:: Exercise directions ::
Reply with one number: the count of lines in the listing that contain the string "control".
═══ Source information ═══
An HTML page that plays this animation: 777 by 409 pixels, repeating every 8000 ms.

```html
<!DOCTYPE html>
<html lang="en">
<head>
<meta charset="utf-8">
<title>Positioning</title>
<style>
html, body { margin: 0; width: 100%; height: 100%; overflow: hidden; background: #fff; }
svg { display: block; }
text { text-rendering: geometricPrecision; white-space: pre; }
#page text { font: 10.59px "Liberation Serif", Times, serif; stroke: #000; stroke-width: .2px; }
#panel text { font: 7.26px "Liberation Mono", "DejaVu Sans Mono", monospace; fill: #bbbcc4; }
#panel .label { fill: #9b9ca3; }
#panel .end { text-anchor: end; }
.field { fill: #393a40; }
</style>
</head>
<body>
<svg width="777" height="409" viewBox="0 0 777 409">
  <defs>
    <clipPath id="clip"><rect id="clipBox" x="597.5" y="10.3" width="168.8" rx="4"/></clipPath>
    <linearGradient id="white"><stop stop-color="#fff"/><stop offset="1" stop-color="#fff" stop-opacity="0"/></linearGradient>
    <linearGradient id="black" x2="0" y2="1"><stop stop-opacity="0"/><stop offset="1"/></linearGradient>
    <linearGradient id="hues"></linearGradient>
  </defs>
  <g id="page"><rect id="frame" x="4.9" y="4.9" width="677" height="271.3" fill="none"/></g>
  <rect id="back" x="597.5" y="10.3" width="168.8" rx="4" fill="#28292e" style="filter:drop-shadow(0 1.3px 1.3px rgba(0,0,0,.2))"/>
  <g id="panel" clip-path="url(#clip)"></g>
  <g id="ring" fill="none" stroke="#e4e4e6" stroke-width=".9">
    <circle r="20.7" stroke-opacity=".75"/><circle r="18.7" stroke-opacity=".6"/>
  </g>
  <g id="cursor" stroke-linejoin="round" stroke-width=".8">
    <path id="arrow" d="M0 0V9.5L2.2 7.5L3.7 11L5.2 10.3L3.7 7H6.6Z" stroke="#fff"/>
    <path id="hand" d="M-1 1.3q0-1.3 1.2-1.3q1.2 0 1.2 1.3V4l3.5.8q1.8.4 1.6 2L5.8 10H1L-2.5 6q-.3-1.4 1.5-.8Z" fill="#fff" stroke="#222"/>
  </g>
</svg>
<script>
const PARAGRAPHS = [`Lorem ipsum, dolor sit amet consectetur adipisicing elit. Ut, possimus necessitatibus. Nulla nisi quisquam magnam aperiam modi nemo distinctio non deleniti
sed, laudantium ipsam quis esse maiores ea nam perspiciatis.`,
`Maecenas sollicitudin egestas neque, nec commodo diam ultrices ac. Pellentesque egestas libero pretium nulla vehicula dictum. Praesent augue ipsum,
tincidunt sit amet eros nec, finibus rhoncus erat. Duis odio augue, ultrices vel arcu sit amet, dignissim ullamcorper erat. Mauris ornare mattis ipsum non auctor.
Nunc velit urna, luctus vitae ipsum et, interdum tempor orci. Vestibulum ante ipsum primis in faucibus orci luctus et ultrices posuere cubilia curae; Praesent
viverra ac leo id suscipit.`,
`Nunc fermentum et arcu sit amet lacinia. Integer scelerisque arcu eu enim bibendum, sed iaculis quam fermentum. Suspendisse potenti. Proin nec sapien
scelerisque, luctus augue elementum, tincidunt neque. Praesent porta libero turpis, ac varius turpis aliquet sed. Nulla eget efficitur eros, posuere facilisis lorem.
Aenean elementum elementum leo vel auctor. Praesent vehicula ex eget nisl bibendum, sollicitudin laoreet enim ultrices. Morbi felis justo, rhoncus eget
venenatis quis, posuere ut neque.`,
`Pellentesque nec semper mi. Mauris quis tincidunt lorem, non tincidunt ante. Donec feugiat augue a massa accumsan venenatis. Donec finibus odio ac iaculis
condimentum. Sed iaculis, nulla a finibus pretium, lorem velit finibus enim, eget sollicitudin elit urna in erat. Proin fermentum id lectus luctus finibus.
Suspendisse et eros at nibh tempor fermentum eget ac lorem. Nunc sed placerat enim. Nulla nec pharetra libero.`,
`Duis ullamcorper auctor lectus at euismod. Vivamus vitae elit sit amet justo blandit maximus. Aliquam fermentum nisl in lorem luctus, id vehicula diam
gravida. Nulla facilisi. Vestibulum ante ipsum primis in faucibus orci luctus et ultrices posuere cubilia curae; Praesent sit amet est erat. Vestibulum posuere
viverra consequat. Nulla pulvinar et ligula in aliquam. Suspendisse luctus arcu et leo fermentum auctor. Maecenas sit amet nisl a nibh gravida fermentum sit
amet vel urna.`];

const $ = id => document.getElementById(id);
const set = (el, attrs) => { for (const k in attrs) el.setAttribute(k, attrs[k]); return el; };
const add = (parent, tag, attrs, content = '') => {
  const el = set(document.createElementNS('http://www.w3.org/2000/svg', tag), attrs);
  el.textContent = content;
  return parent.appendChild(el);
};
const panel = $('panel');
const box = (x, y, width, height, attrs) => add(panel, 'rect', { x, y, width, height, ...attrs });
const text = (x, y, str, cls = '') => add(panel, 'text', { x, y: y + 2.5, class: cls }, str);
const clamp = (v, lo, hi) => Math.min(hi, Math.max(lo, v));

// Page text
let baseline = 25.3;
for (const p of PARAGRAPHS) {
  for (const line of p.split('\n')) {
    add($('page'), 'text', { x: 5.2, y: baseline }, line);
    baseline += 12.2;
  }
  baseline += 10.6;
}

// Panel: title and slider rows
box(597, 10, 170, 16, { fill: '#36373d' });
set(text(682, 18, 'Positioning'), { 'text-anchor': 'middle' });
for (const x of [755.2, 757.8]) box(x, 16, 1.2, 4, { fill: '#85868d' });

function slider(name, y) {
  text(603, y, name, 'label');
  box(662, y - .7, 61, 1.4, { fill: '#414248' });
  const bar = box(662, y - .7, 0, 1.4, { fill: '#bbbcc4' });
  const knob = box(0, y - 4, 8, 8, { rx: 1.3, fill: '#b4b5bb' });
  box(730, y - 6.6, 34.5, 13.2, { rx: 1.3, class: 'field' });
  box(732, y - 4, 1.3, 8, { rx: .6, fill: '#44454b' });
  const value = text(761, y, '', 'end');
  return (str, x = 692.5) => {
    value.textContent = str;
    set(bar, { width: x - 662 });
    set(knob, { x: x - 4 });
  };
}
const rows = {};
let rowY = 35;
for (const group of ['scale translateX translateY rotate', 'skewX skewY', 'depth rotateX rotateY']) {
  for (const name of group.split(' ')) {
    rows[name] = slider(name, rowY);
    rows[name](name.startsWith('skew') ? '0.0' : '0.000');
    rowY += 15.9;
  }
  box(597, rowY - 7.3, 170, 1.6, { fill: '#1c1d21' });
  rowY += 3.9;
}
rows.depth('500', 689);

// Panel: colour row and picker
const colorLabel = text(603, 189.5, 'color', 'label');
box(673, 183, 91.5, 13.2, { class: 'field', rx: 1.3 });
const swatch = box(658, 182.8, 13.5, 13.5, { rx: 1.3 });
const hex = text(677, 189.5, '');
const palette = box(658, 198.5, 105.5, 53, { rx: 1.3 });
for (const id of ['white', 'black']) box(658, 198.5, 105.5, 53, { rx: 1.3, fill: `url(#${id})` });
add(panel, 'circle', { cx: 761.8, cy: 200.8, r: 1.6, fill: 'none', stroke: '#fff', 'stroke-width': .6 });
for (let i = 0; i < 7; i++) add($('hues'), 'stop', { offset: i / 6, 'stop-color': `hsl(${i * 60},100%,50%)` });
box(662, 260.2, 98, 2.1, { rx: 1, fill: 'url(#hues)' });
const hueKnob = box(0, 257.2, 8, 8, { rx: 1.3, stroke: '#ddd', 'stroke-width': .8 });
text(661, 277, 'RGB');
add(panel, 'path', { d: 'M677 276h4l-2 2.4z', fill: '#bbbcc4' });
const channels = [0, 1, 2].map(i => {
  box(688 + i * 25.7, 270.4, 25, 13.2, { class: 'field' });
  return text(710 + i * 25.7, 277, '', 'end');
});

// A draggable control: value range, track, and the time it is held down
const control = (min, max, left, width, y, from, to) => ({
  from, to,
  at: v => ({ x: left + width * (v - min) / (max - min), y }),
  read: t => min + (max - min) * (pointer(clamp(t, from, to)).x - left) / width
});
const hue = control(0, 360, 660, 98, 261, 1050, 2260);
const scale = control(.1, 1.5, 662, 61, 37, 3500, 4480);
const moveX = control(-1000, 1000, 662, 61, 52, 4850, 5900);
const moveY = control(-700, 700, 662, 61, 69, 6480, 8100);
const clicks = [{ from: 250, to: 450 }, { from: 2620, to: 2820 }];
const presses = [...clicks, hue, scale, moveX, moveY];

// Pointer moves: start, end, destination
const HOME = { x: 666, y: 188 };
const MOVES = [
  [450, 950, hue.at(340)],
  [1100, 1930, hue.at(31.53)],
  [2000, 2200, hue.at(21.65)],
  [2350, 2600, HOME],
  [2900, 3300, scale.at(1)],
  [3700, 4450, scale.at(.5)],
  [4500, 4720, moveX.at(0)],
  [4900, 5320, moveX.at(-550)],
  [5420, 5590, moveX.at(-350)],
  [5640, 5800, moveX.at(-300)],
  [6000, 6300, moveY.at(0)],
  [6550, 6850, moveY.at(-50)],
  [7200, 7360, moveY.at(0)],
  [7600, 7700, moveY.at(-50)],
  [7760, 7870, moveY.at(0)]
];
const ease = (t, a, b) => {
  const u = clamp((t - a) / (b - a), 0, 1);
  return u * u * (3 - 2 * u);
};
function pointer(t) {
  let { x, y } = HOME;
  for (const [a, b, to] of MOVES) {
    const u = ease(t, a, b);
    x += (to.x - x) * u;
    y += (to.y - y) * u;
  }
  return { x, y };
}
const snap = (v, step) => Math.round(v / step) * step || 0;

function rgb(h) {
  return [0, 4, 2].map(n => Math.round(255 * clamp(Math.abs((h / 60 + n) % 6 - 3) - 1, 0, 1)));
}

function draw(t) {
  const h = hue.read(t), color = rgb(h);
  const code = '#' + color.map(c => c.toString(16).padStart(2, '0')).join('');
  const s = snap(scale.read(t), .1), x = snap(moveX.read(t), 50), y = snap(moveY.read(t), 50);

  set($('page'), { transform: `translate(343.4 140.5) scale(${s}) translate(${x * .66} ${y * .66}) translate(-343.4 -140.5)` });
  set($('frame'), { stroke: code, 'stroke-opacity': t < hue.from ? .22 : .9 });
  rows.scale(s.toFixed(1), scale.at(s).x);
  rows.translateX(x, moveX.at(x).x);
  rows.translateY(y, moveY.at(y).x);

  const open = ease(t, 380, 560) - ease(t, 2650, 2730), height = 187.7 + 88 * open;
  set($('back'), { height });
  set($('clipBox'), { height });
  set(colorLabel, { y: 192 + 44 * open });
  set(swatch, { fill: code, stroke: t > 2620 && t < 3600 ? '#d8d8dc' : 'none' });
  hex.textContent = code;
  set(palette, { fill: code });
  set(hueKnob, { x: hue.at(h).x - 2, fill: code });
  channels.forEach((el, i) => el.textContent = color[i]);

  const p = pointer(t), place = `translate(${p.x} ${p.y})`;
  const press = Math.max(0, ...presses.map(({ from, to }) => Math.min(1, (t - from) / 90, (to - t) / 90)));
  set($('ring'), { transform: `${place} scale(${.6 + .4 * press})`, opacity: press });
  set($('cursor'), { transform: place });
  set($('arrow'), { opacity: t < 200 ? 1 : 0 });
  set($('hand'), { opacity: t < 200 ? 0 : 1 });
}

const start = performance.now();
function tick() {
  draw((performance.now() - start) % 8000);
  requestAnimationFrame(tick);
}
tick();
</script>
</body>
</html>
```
═══
:: Exercise answer ::
6